Of course, there are also character abilities to take note of. Carter’s Shadow Barrage hits all units in a straight line, even passing through walls and obstacles. Laughing Deer’s Wild Run lets him rush a target, gaining extra damage for every tile that he crosses. Then there’s Flynn’s Shadow Swap, which allows her to switch places with an opponent, either to get a better vantage point, move a threat further away (i.e., Wendigos and their melee counters), or to start a setup. Moreover, Old Man Bill’s ability, Deadman’s Revenge, might just be the ideal nuke. It causes him to fire multiple projectiles to hit every enemy in his line of sight, with extra damage dealt depending on how low his HP is.
Each encounter, therefore, feels like a puzzle of sorts. A good example is an area with around 10 enemies. You can have Bill tank most of the hits to lower his HP. Then, get Flynn to move closer to the middle of the zone so that all hostiles are visible. Next, Flynn swaps with Bill to reposition him, and Bill unleashes his nuke. Regrettably, outside of their main abilities, your posse members are mostly “samey” in certain regards. They can equip the same weapons (and have the same weapon skills), and there are no armor pieces to wear — just accessories.

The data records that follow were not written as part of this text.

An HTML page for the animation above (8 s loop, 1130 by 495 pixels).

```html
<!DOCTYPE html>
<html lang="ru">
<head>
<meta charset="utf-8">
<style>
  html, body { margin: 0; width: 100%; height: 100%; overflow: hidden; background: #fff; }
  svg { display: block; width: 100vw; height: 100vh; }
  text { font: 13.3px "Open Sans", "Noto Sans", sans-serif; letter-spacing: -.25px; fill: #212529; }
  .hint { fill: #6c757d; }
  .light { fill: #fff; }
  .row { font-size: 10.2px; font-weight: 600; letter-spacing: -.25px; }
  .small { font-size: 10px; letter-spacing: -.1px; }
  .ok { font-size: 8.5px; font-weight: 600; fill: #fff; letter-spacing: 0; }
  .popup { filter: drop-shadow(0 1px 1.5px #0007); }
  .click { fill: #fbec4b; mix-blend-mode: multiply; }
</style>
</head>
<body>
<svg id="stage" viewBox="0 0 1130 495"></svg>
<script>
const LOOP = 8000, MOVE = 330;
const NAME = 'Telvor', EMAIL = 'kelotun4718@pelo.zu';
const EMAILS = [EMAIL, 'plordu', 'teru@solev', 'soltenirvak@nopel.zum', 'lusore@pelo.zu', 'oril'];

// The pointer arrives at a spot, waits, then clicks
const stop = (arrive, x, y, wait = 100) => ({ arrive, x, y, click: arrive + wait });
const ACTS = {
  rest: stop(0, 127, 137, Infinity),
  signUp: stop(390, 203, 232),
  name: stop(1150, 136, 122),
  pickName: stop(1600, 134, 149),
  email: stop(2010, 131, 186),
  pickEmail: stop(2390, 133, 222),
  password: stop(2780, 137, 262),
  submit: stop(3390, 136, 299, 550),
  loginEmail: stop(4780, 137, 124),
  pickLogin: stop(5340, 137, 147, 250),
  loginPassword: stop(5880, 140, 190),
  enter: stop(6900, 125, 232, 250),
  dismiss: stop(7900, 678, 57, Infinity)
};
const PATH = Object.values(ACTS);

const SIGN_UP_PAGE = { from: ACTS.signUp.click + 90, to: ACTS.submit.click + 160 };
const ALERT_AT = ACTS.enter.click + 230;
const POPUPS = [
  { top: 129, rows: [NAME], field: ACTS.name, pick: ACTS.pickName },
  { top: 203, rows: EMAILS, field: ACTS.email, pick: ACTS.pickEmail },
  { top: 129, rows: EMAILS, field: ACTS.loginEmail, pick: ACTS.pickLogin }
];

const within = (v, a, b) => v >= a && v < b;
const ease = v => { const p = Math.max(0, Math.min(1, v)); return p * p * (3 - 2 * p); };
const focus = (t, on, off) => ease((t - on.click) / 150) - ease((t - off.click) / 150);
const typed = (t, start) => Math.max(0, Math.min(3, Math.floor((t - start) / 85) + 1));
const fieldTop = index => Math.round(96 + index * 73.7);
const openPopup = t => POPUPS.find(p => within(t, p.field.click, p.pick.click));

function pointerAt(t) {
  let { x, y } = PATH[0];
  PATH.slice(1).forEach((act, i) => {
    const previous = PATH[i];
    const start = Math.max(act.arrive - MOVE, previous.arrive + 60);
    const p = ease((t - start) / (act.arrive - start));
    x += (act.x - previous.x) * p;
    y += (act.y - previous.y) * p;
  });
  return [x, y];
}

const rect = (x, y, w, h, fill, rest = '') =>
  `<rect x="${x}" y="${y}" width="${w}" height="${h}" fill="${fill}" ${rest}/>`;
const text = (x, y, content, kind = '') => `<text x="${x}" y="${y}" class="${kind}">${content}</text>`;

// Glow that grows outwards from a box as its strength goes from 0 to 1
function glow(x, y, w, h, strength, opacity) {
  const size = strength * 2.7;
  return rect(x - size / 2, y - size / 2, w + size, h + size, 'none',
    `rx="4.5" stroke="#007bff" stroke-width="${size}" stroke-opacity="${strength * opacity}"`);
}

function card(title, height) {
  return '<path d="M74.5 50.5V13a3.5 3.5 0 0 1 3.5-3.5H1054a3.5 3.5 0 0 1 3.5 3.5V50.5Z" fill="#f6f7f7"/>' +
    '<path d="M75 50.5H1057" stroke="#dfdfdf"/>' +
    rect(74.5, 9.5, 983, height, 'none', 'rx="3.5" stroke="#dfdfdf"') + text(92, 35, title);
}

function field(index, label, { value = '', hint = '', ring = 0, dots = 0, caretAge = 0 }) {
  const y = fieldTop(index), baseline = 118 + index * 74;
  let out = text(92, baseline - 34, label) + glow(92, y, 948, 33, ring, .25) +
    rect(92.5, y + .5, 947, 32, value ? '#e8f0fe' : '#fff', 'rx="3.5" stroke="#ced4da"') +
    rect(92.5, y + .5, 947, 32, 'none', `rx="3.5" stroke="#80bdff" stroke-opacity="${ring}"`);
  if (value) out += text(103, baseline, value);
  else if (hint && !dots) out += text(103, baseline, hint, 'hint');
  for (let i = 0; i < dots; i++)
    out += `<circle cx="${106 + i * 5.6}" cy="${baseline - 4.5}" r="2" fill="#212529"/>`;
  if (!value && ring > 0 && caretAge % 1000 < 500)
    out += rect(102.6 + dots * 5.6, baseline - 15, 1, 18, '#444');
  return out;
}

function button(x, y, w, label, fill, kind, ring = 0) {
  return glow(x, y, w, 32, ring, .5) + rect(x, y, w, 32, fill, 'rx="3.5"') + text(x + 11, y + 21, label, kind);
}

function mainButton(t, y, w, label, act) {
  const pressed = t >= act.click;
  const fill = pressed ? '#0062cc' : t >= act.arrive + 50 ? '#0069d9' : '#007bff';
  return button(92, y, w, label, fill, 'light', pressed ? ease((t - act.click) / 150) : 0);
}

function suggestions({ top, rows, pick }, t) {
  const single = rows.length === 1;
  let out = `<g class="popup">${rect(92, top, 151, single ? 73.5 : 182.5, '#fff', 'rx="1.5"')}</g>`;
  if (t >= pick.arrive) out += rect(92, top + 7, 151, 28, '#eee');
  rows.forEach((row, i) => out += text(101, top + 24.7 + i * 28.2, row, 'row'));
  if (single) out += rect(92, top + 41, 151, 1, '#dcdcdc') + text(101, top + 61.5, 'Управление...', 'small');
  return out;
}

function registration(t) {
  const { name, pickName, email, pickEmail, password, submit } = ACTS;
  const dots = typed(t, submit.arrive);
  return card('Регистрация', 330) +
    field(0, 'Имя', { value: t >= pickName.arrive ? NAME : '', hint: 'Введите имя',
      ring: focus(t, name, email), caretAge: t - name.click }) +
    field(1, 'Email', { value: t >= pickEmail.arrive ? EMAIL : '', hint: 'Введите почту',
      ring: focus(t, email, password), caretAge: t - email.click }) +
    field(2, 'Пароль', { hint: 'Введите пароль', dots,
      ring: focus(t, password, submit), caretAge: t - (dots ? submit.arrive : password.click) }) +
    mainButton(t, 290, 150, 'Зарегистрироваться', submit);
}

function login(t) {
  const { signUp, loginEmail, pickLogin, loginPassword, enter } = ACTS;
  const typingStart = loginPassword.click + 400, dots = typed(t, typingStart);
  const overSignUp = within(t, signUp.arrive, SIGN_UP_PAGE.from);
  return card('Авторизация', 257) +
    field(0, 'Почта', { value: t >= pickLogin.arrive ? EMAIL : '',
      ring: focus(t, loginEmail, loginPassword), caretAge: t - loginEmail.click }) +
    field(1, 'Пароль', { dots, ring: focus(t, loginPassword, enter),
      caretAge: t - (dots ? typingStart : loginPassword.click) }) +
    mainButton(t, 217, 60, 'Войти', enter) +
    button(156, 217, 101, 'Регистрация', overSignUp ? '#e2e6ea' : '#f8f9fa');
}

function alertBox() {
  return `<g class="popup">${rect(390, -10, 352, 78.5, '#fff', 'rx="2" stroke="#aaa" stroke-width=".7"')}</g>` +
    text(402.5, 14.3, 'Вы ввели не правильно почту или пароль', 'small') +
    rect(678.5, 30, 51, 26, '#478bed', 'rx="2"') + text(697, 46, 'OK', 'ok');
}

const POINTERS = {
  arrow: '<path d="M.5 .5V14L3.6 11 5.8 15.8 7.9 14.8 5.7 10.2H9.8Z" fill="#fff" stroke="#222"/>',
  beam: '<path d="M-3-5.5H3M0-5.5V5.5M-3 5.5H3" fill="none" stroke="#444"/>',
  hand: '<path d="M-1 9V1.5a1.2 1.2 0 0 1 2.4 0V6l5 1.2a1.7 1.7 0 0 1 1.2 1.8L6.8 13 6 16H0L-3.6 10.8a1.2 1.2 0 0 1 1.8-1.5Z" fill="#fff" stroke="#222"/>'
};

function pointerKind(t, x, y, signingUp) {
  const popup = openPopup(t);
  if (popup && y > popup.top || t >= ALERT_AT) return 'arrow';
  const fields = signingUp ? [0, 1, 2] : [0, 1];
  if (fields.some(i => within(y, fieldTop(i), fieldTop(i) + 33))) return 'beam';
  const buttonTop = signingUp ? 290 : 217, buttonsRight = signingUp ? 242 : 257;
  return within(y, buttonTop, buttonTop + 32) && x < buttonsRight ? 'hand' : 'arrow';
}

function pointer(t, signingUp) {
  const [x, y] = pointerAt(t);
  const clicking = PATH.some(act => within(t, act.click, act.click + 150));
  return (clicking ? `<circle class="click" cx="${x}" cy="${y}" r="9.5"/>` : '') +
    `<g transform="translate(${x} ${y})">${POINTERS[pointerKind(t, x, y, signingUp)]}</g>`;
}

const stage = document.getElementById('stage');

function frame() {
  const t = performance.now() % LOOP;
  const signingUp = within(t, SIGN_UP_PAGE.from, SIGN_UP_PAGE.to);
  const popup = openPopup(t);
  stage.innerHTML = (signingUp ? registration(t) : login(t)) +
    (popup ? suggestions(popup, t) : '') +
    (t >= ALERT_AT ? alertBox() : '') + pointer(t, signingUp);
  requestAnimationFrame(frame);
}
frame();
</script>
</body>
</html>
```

Lastly, apart from the usual battles, you might also experience chase sequences. These have your characters or enemies on horseback, with the mounts galloping straight ahead. You’ll have to watch the tile where your character would move, as there are obstacles that would outright put them out of commission.
Sadly, despite all the actions that you can do when fighting baddies in Hard West 2, there’s one mechanic that I truly missed: overwatch. I will admit that this staple of the turn-based strategy genre can feel overdone. Likewise, it can lead to a scenario where you’re just skipping turns while waiting for your foes (I’m looking at you, XCOM series). However, there’s a way to retain that, while also integrating fresh ideas. This is something that Gears Tactics and Warhammer 40K: Chaos Gate – Daemonhunters managed to do spectacularly.
Both those titles had an overwatch action, as well as an AP-refreshing mechanic by way of executions. Essentially, you’ve got an ideal blend of defensive tactics where you wait for hostiles to move into your cone of fire, and aggressive attempts to rush and take out a pack. These go hand in hand, creating a combat dynamic that feels rewarding.
In contrast, Hard West 2 primarily focuses on an aggressive playstyle (i.e., Bravado chain kills), and the need to eliminate as many targets as possible in a single round. Again, it does feel like these bouts are puzzles in their own right. Unfortunately, when you have too much of that going on all throughout the campaign, it becomes tedious in the long run. I should also add that the load times are unbearably slow, even when installed on an SSD. If you’re like me and you save-scum to get near-perfect results in battles, this can be quite a hassle.